Queen’s New Year Honours

Islington Tribune, 10 January 2013

A campaigning black theatre director, a leading medical professor who has fought eye disease, an environmental lawyer, a charity worker and officials involved in the London Olympics have all been honoured in the Queen’s New Year Honours list.

Patricia Cumper, a former artistic director of Finsbury’s Talawa Theatre, celebrated getting an MBE for services to the arts.

Islington councillor Claudia Webbe described Ms Cumper’s work as “inspirational”, and as good as anything in the West End. “She helped to create a successful and vibrant theatre and very much deserves her award,” Cllr Webbe added.

Over the past 25 years, Talawa has presented more than 40 stage productions, ranging from African classics, Shakespeare and Oscar Wilde to new black British work, as well as nurturing actors, writers, directors and personnel.

At Moorfields Hospital, Professor John Marshall gets his MBE for outstanding work in the speciality of eye disease.

Professor Marshall is described as a “world-renowned” medic who invented lasers for new treatments for retinal disorders and age-related macular degeneration that offer fresh hope for thousands of patients.

Solicitor Andrew Wiseman, from Tufnell Park, receives the OBE for services to law and the environment. “I feel extremely honoured,” said Mr Wiseman, 50, a former chairman of the UK Environmental Law Association. A Lib Dem campaigner, he chaired Islington’s Climate Change Panel. “The environment is always a big issue and we need to look after it,” he added.

Penny Mansfield, director of  Islington  charity OnePlusOne, is made a CBE for services to children and family.

Ms Mansfield, from Highbury, has been head of the organisation which specialises in keeping families together, since 1996.

She said of her award: “It’s in recognition of the pioneering work of our charity in strengthening relationships.

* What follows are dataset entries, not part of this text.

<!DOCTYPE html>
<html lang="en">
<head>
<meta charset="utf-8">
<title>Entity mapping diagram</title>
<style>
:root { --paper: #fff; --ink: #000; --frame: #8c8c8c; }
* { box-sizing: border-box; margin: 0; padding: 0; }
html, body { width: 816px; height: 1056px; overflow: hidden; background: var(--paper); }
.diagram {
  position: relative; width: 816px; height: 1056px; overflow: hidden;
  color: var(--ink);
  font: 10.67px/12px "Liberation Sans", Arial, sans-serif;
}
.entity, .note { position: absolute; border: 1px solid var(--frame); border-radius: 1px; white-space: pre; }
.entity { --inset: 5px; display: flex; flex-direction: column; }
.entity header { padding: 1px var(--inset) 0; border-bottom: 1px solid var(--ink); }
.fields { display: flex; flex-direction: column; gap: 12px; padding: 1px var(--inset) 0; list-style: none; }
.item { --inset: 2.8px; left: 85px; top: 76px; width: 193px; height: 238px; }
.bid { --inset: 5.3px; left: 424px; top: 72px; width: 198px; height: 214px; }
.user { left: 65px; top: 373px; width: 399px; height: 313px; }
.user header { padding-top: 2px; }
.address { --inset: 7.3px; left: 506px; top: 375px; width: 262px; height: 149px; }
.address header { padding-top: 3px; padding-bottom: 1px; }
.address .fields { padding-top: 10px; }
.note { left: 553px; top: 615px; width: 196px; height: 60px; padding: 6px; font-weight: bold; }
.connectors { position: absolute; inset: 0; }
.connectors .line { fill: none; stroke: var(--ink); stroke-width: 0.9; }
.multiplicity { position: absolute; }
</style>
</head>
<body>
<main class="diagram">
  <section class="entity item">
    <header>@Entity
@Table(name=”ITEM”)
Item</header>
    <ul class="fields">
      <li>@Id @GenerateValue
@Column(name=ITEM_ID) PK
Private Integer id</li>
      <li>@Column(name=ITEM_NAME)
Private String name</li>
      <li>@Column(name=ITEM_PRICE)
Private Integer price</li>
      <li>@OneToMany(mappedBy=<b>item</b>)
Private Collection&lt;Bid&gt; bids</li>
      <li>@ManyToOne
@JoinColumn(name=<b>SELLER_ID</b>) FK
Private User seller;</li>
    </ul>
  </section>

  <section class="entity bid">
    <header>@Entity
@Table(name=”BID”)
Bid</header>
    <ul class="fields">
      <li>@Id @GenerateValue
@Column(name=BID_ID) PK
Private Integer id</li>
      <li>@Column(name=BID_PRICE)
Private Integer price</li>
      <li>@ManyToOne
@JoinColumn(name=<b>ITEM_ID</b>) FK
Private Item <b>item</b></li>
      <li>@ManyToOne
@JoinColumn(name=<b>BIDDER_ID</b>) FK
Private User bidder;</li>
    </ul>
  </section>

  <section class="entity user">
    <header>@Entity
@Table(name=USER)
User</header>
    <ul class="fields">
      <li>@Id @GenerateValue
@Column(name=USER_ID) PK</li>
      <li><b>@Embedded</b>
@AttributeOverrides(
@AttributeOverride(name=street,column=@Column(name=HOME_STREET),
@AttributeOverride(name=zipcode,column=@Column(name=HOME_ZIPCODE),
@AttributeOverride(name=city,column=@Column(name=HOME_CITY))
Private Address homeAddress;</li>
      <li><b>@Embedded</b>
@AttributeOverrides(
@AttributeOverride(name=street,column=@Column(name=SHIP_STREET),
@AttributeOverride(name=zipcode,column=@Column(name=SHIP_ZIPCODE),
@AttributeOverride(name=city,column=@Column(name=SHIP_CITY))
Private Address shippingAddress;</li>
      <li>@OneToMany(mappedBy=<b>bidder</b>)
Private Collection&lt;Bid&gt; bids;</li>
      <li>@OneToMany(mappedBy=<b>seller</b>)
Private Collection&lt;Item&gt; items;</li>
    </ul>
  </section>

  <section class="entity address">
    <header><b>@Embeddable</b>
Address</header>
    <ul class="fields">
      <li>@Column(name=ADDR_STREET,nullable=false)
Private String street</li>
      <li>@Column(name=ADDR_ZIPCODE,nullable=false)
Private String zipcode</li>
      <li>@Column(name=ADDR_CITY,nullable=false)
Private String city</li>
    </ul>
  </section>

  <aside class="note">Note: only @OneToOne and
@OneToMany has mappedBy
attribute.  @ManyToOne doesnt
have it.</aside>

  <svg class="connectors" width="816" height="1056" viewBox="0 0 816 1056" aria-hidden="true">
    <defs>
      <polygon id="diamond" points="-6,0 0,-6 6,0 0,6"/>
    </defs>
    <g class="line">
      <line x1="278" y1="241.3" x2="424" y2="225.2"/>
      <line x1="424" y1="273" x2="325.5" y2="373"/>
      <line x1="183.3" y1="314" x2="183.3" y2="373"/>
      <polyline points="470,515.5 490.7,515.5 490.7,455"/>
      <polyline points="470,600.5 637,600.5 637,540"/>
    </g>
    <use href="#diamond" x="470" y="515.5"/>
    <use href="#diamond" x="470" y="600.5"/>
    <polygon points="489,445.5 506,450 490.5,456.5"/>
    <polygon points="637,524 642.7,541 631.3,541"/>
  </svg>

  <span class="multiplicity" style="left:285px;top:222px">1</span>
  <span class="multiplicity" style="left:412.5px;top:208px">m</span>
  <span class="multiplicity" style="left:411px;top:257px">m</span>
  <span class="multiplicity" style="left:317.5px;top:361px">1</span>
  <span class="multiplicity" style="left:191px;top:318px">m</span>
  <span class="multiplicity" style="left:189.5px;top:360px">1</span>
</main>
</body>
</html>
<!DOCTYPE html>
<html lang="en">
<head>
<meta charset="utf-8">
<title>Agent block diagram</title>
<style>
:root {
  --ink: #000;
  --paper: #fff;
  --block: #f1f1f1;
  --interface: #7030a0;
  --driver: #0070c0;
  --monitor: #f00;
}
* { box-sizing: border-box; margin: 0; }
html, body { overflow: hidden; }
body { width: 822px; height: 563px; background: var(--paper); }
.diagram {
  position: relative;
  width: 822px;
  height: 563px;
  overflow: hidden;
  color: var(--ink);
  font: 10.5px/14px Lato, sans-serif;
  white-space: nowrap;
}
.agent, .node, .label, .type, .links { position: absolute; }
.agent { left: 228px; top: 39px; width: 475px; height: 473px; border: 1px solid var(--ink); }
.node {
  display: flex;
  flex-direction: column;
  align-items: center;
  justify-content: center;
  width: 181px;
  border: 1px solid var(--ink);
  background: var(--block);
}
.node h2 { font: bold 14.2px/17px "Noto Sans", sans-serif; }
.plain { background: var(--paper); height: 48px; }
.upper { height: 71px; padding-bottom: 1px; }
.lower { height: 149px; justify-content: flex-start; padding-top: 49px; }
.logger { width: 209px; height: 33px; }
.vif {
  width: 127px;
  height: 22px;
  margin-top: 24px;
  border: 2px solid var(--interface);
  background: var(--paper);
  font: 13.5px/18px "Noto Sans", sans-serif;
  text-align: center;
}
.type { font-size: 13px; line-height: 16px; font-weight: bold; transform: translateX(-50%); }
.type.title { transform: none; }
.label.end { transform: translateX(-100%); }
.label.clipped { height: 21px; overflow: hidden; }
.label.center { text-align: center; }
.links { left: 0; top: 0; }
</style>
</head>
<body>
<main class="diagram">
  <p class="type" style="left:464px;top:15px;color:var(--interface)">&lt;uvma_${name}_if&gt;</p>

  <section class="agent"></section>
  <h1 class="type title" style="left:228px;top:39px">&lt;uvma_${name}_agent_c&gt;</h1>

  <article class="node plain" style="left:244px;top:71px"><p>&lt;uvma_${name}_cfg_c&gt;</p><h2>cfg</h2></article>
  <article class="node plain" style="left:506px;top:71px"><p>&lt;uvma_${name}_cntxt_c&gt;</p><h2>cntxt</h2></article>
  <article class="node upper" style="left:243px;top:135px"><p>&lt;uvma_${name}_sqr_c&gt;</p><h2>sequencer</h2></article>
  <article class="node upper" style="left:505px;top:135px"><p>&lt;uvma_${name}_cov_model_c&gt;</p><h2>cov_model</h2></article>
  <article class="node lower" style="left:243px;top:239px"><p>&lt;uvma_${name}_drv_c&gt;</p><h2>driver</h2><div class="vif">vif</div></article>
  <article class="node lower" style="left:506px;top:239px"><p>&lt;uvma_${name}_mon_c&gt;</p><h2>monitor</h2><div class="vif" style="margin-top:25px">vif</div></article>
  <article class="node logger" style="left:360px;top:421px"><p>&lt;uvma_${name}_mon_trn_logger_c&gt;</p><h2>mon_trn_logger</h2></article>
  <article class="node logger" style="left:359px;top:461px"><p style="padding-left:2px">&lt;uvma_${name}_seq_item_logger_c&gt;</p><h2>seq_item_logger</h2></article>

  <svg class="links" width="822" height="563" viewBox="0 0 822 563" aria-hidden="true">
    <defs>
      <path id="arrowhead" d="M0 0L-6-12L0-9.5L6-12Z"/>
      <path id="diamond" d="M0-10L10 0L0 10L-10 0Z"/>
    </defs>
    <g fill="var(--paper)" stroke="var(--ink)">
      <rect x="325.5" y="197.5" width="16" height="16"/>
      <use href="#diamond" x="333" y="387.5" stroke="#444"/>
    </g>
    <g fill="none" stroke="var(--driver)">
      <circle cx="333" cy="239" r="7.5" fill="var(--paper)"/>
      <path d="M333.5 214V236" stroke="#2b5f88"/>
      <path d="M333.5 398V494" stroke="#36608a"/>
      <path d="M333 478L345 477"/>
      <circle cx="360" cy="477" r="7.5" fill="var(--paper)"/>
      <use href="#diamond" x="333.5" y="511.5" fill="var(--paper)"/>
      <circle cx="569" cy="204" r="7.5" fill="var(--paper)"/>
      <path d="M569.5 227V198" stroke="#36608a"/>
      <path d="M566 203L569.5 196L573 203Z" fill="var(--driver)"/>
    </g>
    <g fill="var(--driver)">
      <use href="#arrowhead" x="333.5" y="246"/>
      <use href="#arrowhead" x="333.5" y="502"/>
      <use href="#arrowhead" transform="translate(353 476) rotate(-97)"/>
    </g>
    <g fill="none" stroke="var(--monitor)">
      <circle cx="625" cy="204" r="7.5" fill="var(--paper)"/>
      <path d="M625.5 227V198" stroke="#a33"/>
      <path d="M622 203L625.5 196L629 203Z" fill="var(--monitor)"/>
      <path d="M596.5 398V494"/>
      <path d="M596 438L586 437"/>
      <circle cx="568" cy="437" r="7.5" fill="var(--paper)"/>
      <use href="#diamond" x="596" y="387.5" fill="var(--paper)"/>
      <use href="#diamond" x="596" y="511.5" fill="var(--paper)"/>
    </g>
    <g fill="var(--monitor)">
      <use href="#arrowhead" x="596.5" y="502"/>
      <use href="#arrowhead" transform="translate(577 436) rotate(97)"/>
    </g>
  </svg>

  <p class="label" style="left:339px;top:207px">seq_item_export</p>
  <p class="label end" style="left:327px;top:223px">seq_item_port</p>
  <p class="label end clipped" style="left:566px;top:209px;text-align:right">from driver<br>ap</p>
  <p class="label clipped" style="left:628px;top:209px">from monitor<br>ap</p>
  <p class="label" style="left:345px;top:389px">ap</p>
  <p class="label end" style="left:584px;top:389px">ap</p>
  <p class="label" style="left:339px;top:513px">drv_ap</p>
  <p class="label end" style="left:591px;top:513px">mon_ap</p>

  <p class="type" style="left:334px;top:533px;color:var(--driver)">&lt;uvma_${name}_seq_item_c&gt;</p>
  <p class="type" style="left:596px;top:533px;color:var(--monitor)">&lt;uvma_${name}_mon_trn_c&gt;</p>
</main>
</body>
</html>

In the last four years our interactive web services – thecoupleconnection.net and theparentconnection.org.uk – have reached over one million men and women directly with relationship knowledge, skills and expert support when it is first needed and most likely to make a difference to the wellbeing of children and their families.”

The work of a key figure behind the success of the London Olympics, Highbury resident Neale Coleman, is recognised with a CBE.

As advisor for Olympic and Paralympic legacy at the Greater London Authority, he was Mayor of London Boris Johnson’s right-hand man.

Also honoured with a CBE is Islington woman Ruth MacKenzie, director of the Cultural Olym­piad.

An MBE goes to Catherine Ugwu, from Holloway, executive producer of the opening and closing ceremonies.

Read the original article on the Islington Tribune website here.